When it comes to the international media, they certainly want you to take home a distorted image of Iran.
When it comes to the international media, they certainly want you to take home a distorted image of Iran. Consider the recent sacking of Marzieh Vahid Dastjerdi, the Iranian health minister from Ahmadinejad’s cabinet.
This is how the incident has been reported by most global news organisations, including those who claim to be champions of objective journalism.
“Iran sacks sole female minister from health post.” – BBC
“Iran’s only female cabinet minister sacked.” – The Guardian
“Iran’s only female cabinet minister fired.” – New York Times
“Iran’s Ahmadinejad sacks only female minister.” – Al Jazeera
Anyone who goes through these headlines would link the story to the suppression of women’s rights in Iran under their current ruler. But anyone who reads the details of the story will see such a link is simply not there. The fairly straightforward reason is tucked in after the 'sole female minister' narrative at the top of the stories:
"...the dismissal is being linked to her call for drug price rises to fight shortages caused by international sanctions." – BBC
"Dastjerdi's dismissal was criticised in parliament, where Ahmadinejad has been accused of concentrating power in his own hands." – The Guardian

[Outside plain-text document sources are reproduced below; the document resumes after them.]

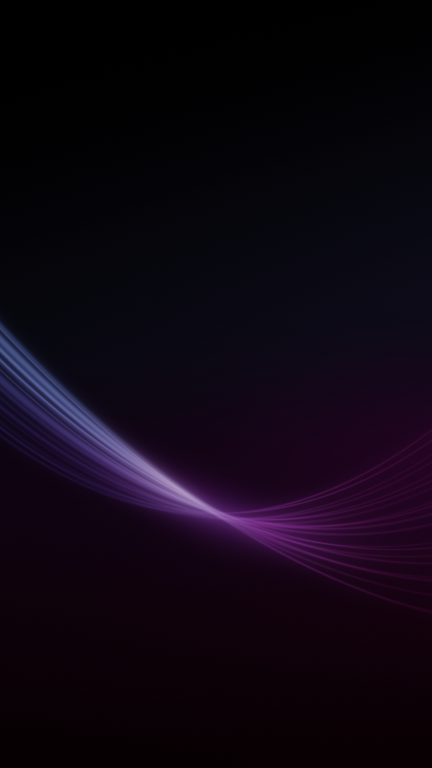
A WebGL 1 fragment shader for this background:

```glsl
precision highp float;

uniform vec2 u_resolution;

// Strand bundle: every strand is a parabola through the shared crossing
const int STRANDS = 20;
const vec2 CROSSING = vec2(0.52, 0.327);
const vec2 SLOPE = vec2(-0.373, 0.027);    // first strand, last strand
const vec2 CURVATURE = vec2(0.226, 0.426);
const float CROSSING_SPREAD = 0.010;
const vec2 CORE_WIDTH = vec2(0.0011, 0.0036);
const float HALO_WIDTH = 0.012;
const float HALO_STRENGTH = 0.12;

const vec3 STEEL_BLUE = vec3(0.32, 0.45, 0.76);
const vec3 INDIGO = vec3(0.25, 0.17, 0.58);
const vec3 LAVENDER = vec3(0.68, 0.60, 0.80);
const vec3 ORCHID = vec3(0.62, 0.20, 0.66);
const vec3 ROSE = vec3(0.50, 0.08, 0.36);
const vec3 PEAK = vec3(0.78, 0.73, 0.82);

// Backdrop tones from bottom to top
const vec3 WINE_BLACK = vec3(0.030, 0.000, 0.012);
const vec3 WINE = vec3(0.062, 0.006, 0.040);
const vec3 PLUM = vec3(0.070, 0.014, 0.078);
const vec3 NIGHT_BLUE = vec3(0.040, 0.038, 0.080);
const vec3 MAGENTA_HAZE = vec3(0.045, 0.000, 0.035);
const vec3 VIOLET_GLOW = vec3(0.17, 0.06, 0.23);

float hash(float n) {
  n = fract(n * 0.1031);
  n *= n + 33.33;
  n *= n + n;
  return fract(n);
}

float bell(float x, float width) {
  float q = x / width;
  return exp(-q * q);
}

vec3 backdrop(vec2 uv) {
  vec3 color = mix(WINE_BLACK, WINE, smoothstep(0.0, 0.2, uv.y));
  color = mix(color, PLUM, smoothstep(0.15, 0.34, uv.y));
  color = mix(color, NIGHT_BLUE, smoothstep(0.34, 0.56, uv.y - 0.06 * uv.x));
  color *= 1.0 - smoothstep(0.52, 0.98, uv.y - 0.14 * (uv.x - 0.5));
  color *= mix(0.8, 1.1, uv.x);
  return color + MAGENTA_HAZE * bell(uv.x - 1.0, 0.45) * bell(uv.y - 0.40, 0.13);
}

// Colour of strand t at horizontal position x
vec3 strandColor(float t, float x) {
  vec3 left = mix(STEEL_BLUE, INDIGO, smoothstep(0.15, 0.8, t));
  float heat = bell(x - 0.43, 0.15) * (1.0 - 0.75 * t);
  vec3 right = mix(ORCHID, ROSE, smoothstep(0.6, 1.0, x));
  return mix(mix(left, LAVENDER, heat), right, smoothstep(0.42, 0.64, x));
}

vec3 strandLight(vec2 uv) {
  float d = uv.x - CROSSING.x;
  float pixel = 0.7 / u_resolution.y;
  float aspect = u_resolution.y / u_resolution.x;
  vec3 light = vec3(0.0);

  for (int i = 0; i < STRANDS; i++) {
    float id = float(i);
    float seed = hash(id + 1.7);
    float variation = hash(id + 41.3);
    float t = clamp((id + 0.8 * (seed - 0.5)) / float(STRANDS - 1), 0.0, 1.0);

    // Perpendicular distance to the parabola
    float slope = mix(SLOPE.x, SLOPE.y, t);
    float curve = mix(CURVATURE.x, CURVATURE.y, t);
    float height = CROSSING.y + (variation - 0.5) * CROSSING_SPREAD
                 + d * (slope + curve * d);
    float tilt = (slope + 2.0 * curve * d) * aspect;
    float dist = (uv.y - height) * inversesqrt(1.0 + tilt * tilt);

    // Strands broaden to the left and thin out to the right
    float rightSide = smoothstep(0.4, 0.68, uv.x);
    float width = mix(CORE_WIDTH.x, CORE_WIDTH.y, seed * (1.0 - 0.75 * rightSide));
    float profile = bell(dist, max(width, pixel)) + HALO_STRENGTH * bell(dist, HALO_WIDTH);
    float leftPower = mix(0.62, 0.16, smoothstep(0.1, 0.85, t));
    float rightPower = mix(0.30, 0.16, smoothstep(0.6, 1.0, uv.x));
    float power = mix(leftPower, rightPower, rightSide) * mix(0.5, 1.2, variation);
    light += strandColor(t, uv.x) * profile * power;
  }
  return light * (1.0 - 0.55 * bell(d, 0.09));
}

void main() {
  vec2 uv = gl_FragCoord.xy / u_resolution;
  vec3 color = backdrop(uv);

  // Soft glow along the middle of the bundle
  float d = uv.x - CROSSING.x;
  float spine = CROSSING.y + d * (-0.20 + 0.31 * d);
  color += VIOLET_GLOW * bell(d + 0.06, 0.25) * bell(uv.y - spine, 0.034);

  // Strands saturate gently where they overlap
  color += (PEAK - color) * (1.0 - exp(-1.25 * strandLight(uv)));

  // Fine grain against banding
  float grain = hash(gl_FragCoord.x + 57.0 * hash(gl_FragCoord.y)) - 0.5;
  gl_FragColor = vec4(color + grain / 255.0, 1.0);
}
```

"Iran’s president on Thursday dismissed his health minister, the only woman to serve in the cabinet since the 1979 Islamic Revolution, after she publicly criticized the government’s response to acute shortages of medicine imports, an indirect consequence of the Western sanctions imposed on the country." – New York Times
"Dastjerdi allegedly pulled rank on her co-workers for failing to provide funds to import vital medicines." – Al Jazeera
The sacking of Dastjerdi was not on the basis of her gender or the fact that she was the only female minister in the cabinet.
It was a clear case of a difference of opinion between the president and the minister that resulted in her removal from the cabinet. Even a male minister would have faced similar consequences for disagreeing with the president.
Note, the international press did not credit Ahmedinejad for himself proposing the appointment of Dastjerdi. No one hailed him for bringing in a highly qualified female minister. In fact, numerous articles were published stating Dastjerdi, as a hard-liner, would do no good for Iran.
Incidents of ministers being removed from their portfolios are not uncommon. As far as the sacking of female ministers is concerned, David Cameron almost did the same thing when he sacked 60 per cent women ministers of his parliament in September this year. Three out of five female ministers, including the only Muslim woman Sayeeda Warsi, were treated in the same way as Iran’s Dastjerdi.
Iran is just one example of a country that is being vilified by the tactical use of the media. Every action of its leader is strategically presented in a way that misleads the general public.
This misleading information from ‘reliable’ sources creates a world view that favours a few and goes against 'the others'.
Those others were the Nazis and Soviets historically, but now range from the Cubans, Venezuelans and North Koreans to Iran, Afghanistan and Pakistan today.
Read more by Ovais here.
Correction: This post earlier stated that Marzieh Vahid Dastjerdi was the first female minister of Iran. The error is regretted.